Required work.
Look through the records below for the line with "258C507 249 524". Return that line and each one after it up to and including the line with "814C256 812 253", exactly.

═════ Excerpted data ═════

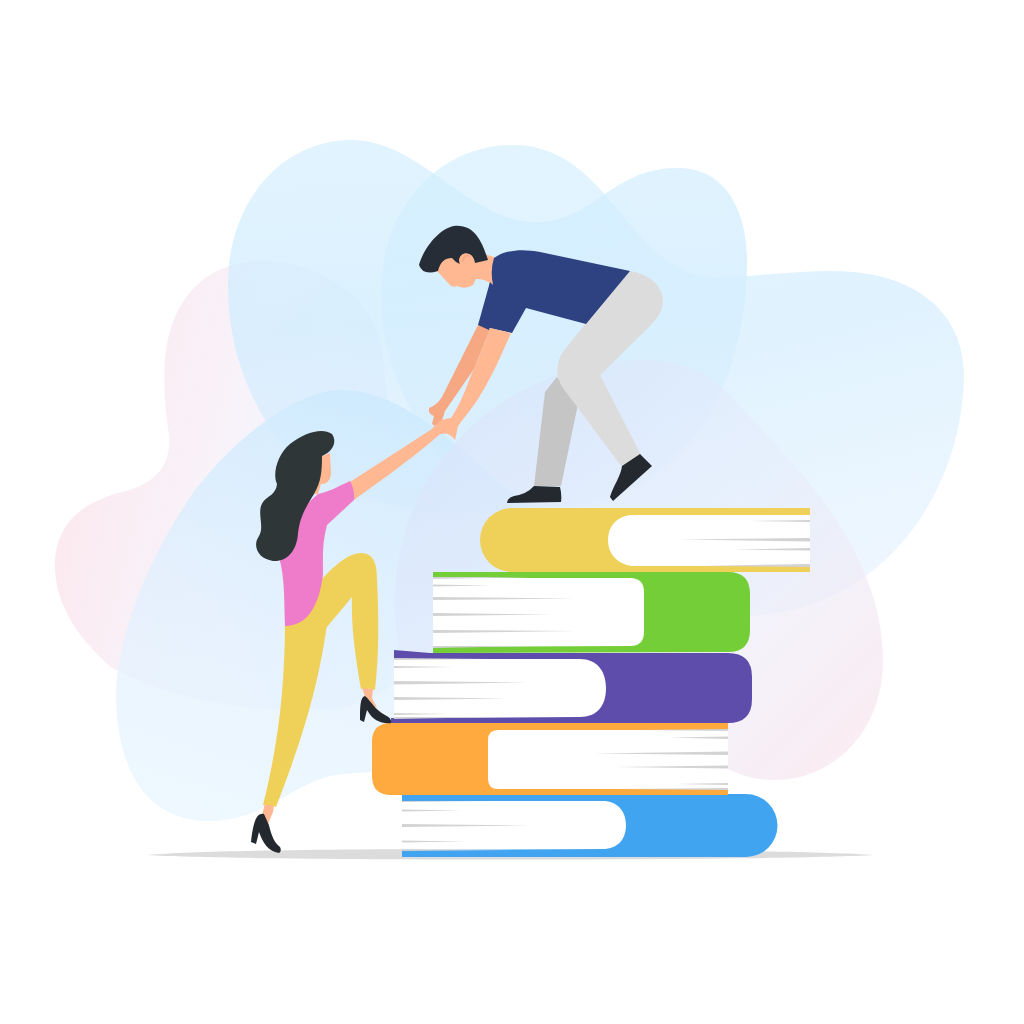
<!DOCTYPE html>
<html lang="en">
<head>
<meta charset="utf-8">
<title>Climbing the books together</title>
<style>
:root{
  --paper:#ffffff; --line:#d3d3d5; --ground:#dcdcdc;
  --skin:#ffb891; --skin-shade:#f6a883; --hair:#262d36; --hair-soft:#2f3638; --shoe:#24292f;
  --navy:#2e4180; --trouser:#dcdcdc; --trouser-shade:#c5c5c5;
  --pink:#ef7ccb; --yellow:#efd058; --green:#74ce37; --purple:#5e4dab; --orange:#ffaa3f; --blue:#40a4f1;
}
html,body{margin:0;width:1024px;height:1024px;overflow:hidden;background:var(--paper)}
svg{display:block}
.page{fill:var(--paper)}
.leaves{fill:var(--line)}
.skin{fill:var(--skin)} .skin-shade{fill:var(--skin-shade)}
.hair{fill:var(--hair)} .hair-soft{fill:var(--hair-soft)} .shoe{fill:var(--shoe)}
.shirt{fill:var(--navy)} .trouser{fill:var(--trouser)} .trouser-shade{fill:var(--trouser-shade)}
.blouse{fill:var(--pink)} .yellow{fill:var(--yellow)} .green{fill:var(--green)}
.purple{fill:var(--purple)} .orange{fill:var(--orange)} .blue{fill:var(--blue)}
.ground{fill:var(--ground)}
</style>
</head>
<body>
<svg width="1024" height="1024" viewBox="0 0 1024 1024" role="img" aria-label="A man on a stack of books helps a woman climb up">
  <defs>
    <linearGradient id="rose-left" gradientUnits="userSpaceOnUse" x1="90" y1="420" x2="400" y2="500">
      <stop offset="0" stop-color="#fbeaf0"/><stop offset=".45" stop-color="#f8f3fa"/><stop offset="1" stop-color="#eef5ff"/>
    </linearGradient>
    <linearGradient id="sky-top" gradientUnits="userSpaceOnUse" x1="480" y1="140" x2="500" y2="500">
      <stop offset="0" stop-color="#d5effe" stop-opacity=".72"/><stop offset=".5" stop-color="#cfecfe" stop-opacity=".75"/><stop offset="1" stop-color="#dcecfe" stop-opacity=".6"/>
    </linearGradient>
    <linearGradient id="sky-right" gradientUnits="userSpaceOnUse" x1="600" y1="150" x2="720" y2="620">
      <stop offset="0" stop-color="#d2eefe" stop-opacity=".65"/><stop offset=".45" stop-color="#d6eefe" stop-opacity=".75"/><stop offset="1" stop-color="#e9f4ff" stop-opacity=".75"/>
    </linearGradient>
    <linearGradient id="sky-left" gradientUnits="userSpaceOnUse" x1="360" y1="390" x2="230" y2="820">
      <stop offset="0" stop-color="#cdeafe" stop-opacity=".85"/><stop offset=".55" stop-color="#e0f0fe" stop-opacity=".75"/><stop offset="1" stop-color="#eaf6ff" stop-opacity=".8"/>
    </linearGradient>
    <linearGradient id="rose-right" gradientUnits="userSpaceOnUse" x1="480" y1="400" x2="840" y2="760">
      <stop offset="0" stop-color="#dbe4fb" stop-opacity=".65"/><stop offset=".5" stop-color="#e6ecfb" stop-opacity=".5"/><stop offset="1" stop-color="#f9e9f0" stop-opacity=".85"/>
    </linearGradient>
  </defs>

  <g id="backdrop">
    <path fill="url(#rose-left)" d="M264 261C325 262 383 303 384 365C386 430 420 480 500 520C470 610 420 690 340 708C260 716 170 700 112 668C75 636 53 600 55 560C58 520 85 503 118 493C150 486 172 470 169 435C162 390 162 350 173 322C188 282 222 260 264 261Z"/>
    <path fill="url(#sky-top)" d="M228 280C230 200 282 140 352 140C420 140 470 222 535 222C595 222 610 168 678 168C728 168 749 215 747 268C744 385 690 485 580 506C440 528 325 510 270 428C242 385 227 335 228 280Z"/>
    <path fill="url(#sky-right)" d="M381 290C383 205 440 145 513 145C612 145 630 277 715 277C755 277 790 271 835 271C915 272 964 312 964 376C962 495 880 616 740 616C640 616 510 550 440 455C400 402 380 350 381 290Z"/>
    <path fill="url(#sky-left)" d="M341 390C410 390 470 460 535 512C570 570 520 690 440 755C400 778 365 769 330 776C290 786 262 822 206 821C150 820 117 775 116 695C118 630 150 555 195 490C240 432 300 390 341 390Z"/>
    <path fill="url(#rose-right)" d="M395 598C396 470 500 365 636 360C705 358 725 390 755 422C800 470 883 555 883 660C883 735 830 780 775 780C710 779 700 735 650 725C580 712 535 785 475 765C420 740 394 670 395 598Z"/>
  </g>

  <path id="floor-shadow" class="ground" d="M147 855C250 846 770 848 874 855C770 861 250 861 147 855Z"/>

  <g id="book-stack">
    <g id="blue-book">
      <path class="blue" d="M402 794H746A31 31 0 0 1 746 857H402Z"/>
      <path class="page" d="M402 801H603C617 801 626 811 626 825C626 840 617 849 603 849L402 850Z"/>
      <path class="leaves" d="M402 801H490L402 802ZM402 809.5L461 810.5L402 811.5ZM402 824L532 825.5L402 827ZM402 840.5L466 841.5L402 842.5ZM402 849L520 850L402 851Z"/>
    </g>
    <g id="orange-book">
      <path class="orange" d="M391 723H728V795H391Q372 795 372 776V742Q372 723 391 723Z"/>
      <path class="page" d="M498 730H728V789H498Q488 789 488 779V740Q488 730 498 730Z"/>
      <path class="leaves" d="M728 729L640 730L728 731ZM728 736.5L669 737.5L728 739ZM728 751.5L594 753.5L728 755ZM728 765.5L614 767L728 768.5ZM728 783L674 784L728 785ZM728 788L620 789L728 790Z"/>
    </g>
    <g id="purple-book">
      <path class="purple" d="M394 650L430 653H728Q752 653 752 677V699Q752 723 728 723H391V718H394Z"/>
      <path class="page" d="M394 659H580C597 659 606 671 606 688C606 706 597 717 580 717L394 718Z"/>
      <path class="leaves" d="M394 658L490 659L394 660ZM394 666L454 667L394 668ZM394 681L528 682.5L394 684.5ZM394 697L508 698.5L394 700ZM394 713L448 714L394 715ZM394 717H500L394 719Z"/>
    </g>
    <g id="green-book">
      <path class="green" d="M433 572H728Q750 572 750 594V630Q750 652 728 652L433 653Z"/>
      <path class="page" d="M433 578H630Q644 578 644 592V632Q644 646 630 646L433 647Z"/>
      <path class="leaves" d="M433 577H530L433 579ZM433 584.5L491 585.5L433 586.5ZM433 597L575 598.5L433 600ZM433 613L552 614.5L433 616ZM433 630L577 631L433 633ZM433 646H540L433 648Z"/>
    </g>
    <g id="yellow-book">
      <path class="yellow" d="M512 508H810V572H512A32 32 0 0 1 512 508Z"/>
      <path class="page" d="M632 515H810V566H632C617 564 608 554 608 540C608 526 617 516 632 515Z"/>
      <path class="leaves" d="M810 520L749 521L810 522ZM810 538L680 539.5L810 541.5ZM810 548L732 549.5L810 550.5ZM810 564L700 566L810 567Z"/>
    </g>
  </g>

  <g id="man">
    <g id="man-far-arm">
      <path class="skin-shade" d="M478 325L490 329L474 369L445 411L441 424Q437 428 432 424L434 416Q428 414 429 408Q437 405 442 397Z"/>
      <path class="shirt" d="M490 282L478 325L489 330L502 300Z"/>
    </g>
    <g id="man-legs">
      <path class="trouser-shade" d="M557 377L545 392L534 486H561L578 404Z"/>
      <path class="shoe" d="M534 486L560 487Q562 495 561 502L507 503Q507 498 514 496Q527 494 534 486Z"/>
      <path class="trouser" d="M630 271C650 274 664 287 663 303C662 313 656 319 650 326L600 375L641 455L622 467L563 388Q552 372 562 353L586 323Z"/>
      <path class="shoe" d="M622 466L640 454L652 466L613 501L610 497C613 486 621 476 622 466Z"/>
    </g>
    <g id="man-head">
      <path class="skin" d="M443 255L437 271L449 284Q452 288 457 286Q465 290 473 285L476 279Q484 278 493 285L497 258L472 250Z"/>
      <path class="hair" d="M419 265C423 250 438 229 454 226C475 224 482 242 488 260L475 263Q473 252 464 254Q457 257 460 264Q455 262 452 258Q441 258 438 271Q423 276 419 265Z"/>
      <path class="skin" d="M460 264C457 251 471 250 474 260L472 267Z"/>
      <path fill="none" stroke="#f6a883" stroke-width="2" d="M463 261Q464 254 470 256"/>
    </g>
    <path id="man-shirt" class="shirt" d="M494 258C507 249 524 249 540 252L630 271L586 324L526 308L512 333L485 327L490 282L493 285Q490 270 494 258Z"/>
    <path id="man-near-arm" class="skin" d="M490 328L511 333C503 351 493 375 481 394C474 406 464 418 458 426L455 440Q450 433 443 433L437 428Q441 418 451 418C464 399 469 378 474 369Q484 345 490 328Z"/>
  </g>

  <g id="woman">
    <path id="woman-arm" class="skin" d="M350 482L432 429Q439 418 449 419Q456 422 453 428Q449 434 440 434C418 454 383 479 354 500Z"/>
    <g id="woman-face">
      <path class="skin" d="M322 456L330 453L331 474Q330 484 321 484L318 494L308 494Z"/>
    </g>
    <g id="woman-far-leg">
      <path class="skin" d="M265 803L274 805L273 812L268 824L262 816Z"/>
      <path class="shoe" d="M264 814C256 812 253 824 251 842L256 844L259 832C263 843 268 851 279 853Q282 851 280 847C271 840 270 826 268 823Z"/>
      <path class="yellow" d="M285 620L327 624C319 680 307 727 276 807Q269 804 263 805C278 745 285 690 285 620Z"/>
    </g>
    <g id="woman-near-leg">
      <path class="skin" d="M362 687L373 689L372 698L377 708L367 704Z"/>
      <path class="shoe" d="M365 696C360 697 360 708 360 720L364 722L367 710C373 721 382 724 391 723Q392 718 385 715C374 709 372 702 365 696Z"/>
      <path class="yellow" d="M321 580C337 563 349 553 362 553C374 554 377 564 377 580C379 620 379 655 375 690Q368 687 361 689C355 655 351 625 352 597L326 628L290 640L292 620Z"/>
    </g>
    <path id="woman-blouse" class="blouse" d="M318 494C329 492 339 486 350 481Q355 490 354 500L327 525C322 545 323 555 323 575C319 605 308 626 285 626C284 600 285 578 279 557L300 510Z"/>
    <path id="woman-hair" class="hair-soft" d="M332 434C337 441 334 451 322 456C322 472 321 482 314 494C304 510 300 518 298 533C297 552 286 562 273 561C258 559 252 546 259 536C265 526 256 512 263 502C267 496 276 495 277 484C272 473 278 454 290 444C304 433 322 427 332 434Z"/>
  </g>
</svg>
</body>
</html>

═════

Solution below.
    <path id="man-shirt" class="shirt" d="M494 258C507 249 524 249 540 252L630 271L586 324L526 308L512 333L485 327L490 282L493 285Q490 270 494 258Z"/>
    <path id="man-near-arm" class="skin" d="M490 328L511 333C503 351 493 375 481 394C474 406 464 418 458 426L455 440Q450 433 443 433L437 428Q441 418 451 418C464 399 469 378 474 369Q484 345 490 328Z"/>
  </g>

  <g id="woman">
    <path id="woman-arm" class="skin" d="M350 482L432 429Q439 418 449 419Q456 422 453 428Q449 434 440 434C418 454 383 479 354 500Z"/>
    <g id="woman-face">
      <path class="skin" d="M322 456L330 453L331 474Q330 484 321 484L318 494L308 494Z"/>
    </g>
    <g id="woman-far-leg">
      <path class="skin" d="M265 803L274 805L273 812L268 824L262 816Z"/>
      <path class="shoe" d="M264 814C256 812 253 824 251 842L256 844L259 832C263 843 268 851 279 853Q282 851 280 847C271 840 270 826 268 823Z"/>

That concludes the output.